Nothing sparks a good grammar debates like comma choices. Vanity Fair's Michael Hogan interviewed Columbia-educated band Vampire Weekend about their controversial (at least in punctuation circles) song Oxford Comma, which has the jarring opening line: “Who gives a fuck about an Oxford comma?” To which I say, "I do!"
While the song’s overall meaning has sparked lively, though authority devoid, debate, perhaps the most discussed line is that first one. Most sources come to the conclusion that the meaning is sometimes we get wrapped up in the details and miss the big picture. Point taken.
So why do I care? Why do I want to cry a little tear every time I have to delete an Oxford comma in my newspaper copy because it isn’t part of AP style? There are basically two sides of the debate: the use and the use-nots.
Oxford comma opponents argue that it’s stupid to care about the Oxford comma because as long as you get the gist of what’s being said, correct punctuation doesn’t matter. Other, more academically inclined non-Oxford comma users stress that reliance on the mark signifies a poorly constructed sentence. It also fails to give the reader much credit in the realm of logical, deductive reasoning.
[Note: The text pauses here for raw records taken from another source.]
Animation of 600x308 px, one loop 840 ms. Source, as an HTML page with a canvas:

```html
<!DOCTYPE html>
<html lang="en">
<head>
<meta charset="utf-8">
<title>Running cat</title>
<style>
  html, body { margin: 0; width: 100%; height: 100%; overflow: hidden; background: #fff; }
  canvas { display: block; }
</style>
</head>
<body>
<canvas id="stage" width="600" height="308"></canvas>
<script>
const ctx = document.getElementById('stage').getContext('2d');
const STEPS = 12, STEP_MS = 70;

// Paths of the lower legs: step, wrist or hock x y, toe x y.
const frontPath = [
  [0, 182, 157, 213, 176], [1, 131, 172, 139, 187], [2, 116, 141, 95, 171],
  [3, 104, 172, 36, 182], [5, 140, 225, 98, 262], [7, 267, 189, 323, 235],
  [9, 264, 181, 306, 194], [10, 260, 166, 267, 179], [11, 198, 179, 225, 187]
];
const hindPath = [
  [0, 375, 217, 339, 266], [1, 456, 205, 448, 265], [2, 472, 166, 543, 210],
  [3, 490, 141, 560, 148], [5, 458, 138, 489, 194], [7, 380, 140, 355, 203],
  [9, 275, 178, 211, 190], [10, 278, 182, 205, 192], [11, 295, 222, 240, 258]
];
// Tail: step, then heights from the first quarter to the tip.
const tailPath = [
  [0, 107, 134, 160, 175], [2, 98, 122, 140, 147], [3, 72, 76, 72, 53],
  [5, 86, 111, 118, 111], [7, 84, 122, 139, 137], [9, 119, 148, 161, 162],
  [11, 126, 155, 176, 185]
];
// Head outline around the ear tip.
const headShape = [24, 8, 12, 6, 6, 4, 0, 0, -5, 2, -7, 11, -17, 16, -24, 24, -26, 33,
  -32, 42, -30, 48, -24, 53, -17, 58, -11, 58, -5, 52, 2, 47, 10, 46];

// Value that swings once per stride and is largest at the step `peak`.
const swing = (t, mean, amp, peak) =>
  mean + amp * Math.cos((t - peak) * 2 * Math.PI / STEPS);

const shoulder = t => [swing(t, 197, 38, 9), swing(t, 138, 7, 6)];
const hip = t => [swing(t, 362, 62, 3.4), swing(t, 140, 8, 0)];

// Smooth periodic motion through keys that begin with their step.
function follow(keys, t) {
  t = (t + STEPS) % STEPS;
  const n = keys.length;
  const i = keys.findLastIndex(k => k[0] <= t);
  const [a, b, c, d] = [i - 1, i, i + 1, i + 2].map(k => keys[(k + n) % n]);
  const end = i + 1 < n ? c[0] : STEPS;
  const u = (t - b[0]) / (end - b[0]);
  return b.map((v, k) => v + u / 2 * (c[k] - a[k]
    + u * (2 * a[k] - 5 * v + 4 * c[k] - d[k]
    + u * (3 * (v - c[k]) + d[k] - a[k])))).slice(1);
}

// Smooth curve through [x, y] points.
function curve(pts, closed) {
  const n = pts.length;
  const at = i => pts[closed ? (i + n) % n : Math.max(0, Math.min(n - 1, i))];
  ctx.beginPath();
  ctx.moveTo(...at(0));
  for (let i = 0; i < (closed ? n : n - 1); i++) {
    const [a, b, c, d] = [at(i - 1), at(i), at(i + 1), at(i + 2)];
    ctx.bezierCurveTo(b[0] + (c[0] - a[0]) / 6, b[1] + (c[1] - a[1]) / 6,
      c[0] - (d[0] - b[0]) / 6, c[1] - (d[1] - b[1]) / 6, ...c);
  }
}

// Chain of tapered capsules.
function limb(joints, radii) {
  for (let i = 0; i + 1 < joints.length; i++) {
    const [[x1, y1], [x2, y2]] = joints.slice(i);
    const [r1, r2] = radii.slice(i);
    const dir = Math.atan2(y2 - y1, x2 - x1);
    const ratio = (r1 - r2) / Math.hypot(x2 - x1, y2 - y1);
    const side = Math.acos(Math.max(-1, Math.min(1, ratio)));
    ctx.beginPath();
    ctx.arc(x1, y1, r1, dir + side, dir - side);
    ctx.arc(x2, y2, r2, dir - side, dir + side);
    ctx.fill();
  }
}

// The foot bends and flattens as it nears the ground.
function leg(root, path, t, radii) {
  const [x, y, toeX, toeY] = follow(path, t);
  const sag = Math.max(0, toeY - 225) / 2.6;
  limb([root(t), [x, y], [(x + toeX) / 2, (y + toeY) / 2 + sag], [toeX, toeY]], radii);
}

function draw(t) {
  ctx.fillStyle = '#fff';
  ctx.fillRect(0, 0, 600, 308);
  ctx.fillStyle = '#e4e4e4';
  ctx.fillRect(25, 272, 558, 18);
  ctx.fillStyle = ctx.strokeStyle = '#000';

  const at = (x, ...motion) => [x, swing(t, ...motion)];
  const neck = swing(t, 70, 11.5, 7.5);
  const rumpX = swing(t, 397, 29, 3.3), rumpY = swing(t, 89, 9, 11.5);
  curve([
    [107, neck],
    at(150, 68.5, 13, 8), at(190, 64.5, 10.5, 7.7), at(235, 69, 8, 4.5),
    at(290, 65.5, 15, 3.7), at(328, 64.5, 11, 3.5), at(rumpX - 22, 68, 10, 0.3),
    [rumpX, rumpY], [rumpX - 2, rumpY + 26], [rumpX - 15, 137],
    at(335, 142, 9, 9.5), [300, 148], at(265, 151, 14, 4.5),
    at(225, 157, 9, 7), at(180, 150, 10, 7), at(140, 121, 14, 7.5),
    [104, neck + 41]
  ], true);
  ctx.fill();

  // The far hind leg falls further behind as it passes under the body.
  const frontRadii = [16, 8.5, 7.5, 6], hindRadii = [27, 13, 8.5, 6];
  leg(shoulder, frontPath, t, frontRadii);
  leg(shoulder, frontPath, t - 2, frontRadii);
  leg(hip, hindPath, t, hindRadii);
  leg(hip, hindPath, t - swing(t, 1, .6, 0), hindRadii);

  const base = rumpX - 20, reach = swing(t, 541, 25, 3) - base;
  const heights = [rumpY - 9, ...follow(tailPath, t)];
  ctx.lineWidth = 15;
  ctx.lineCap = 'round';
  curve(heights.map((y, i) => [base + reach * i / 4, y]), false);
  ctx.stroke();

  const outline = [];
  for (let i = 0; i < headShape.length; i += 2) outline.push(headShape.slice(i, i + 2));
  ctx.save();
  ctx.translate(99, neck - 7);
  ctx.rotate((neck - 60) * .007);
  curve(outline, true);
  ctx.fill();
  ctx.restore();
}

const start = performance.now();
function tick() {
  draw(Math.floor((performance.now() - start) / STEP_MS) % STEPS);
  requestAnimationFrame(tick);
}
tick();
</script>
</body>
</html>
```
The other side of the word nerd debate argues that the Oxford comma is important to provide clarity of meaning in the written word. Using it regularly provides consistency and specificity.
I think both lines of thought are right and here’s why: punctuation exists to facilitate a clearer understanding of the written word.
Punctuation makes up a major section of the writer’s toolbox to convey ideas. But it’s still simply a tool, not the end product.
If punctuation gets in the way of meaning, then by all means modify. But it lives to serve: its purpose is one of helpfulness, not hindrance.
One common example I found in the Oxford Comma debate was this dedicatory sentence: "I would like to thank my parents, Ayn Rand and God.”
Steadfast believers in the Oxford Comma argued that the lack of a second comma makes this sentence imply that the writer’s parents are Ayn Rand and God.
Non-Oxford Comma users point out that the notion is so ridiculous that readers will inevitably understand that it’s a three-person list.
That’s probably true, but that’s a laugh and a thought later – time wasted trying to figure out the writer’s meaning instead of doing something with that meaning (and losing come credibility in the mean time).
So I give a fuck about the Oxford Comma because I give a fuck about clarity and meaning. To me, using it most of the time seems the simplest, most foolproof way to avoid ambiguity. And that's clearly valuable.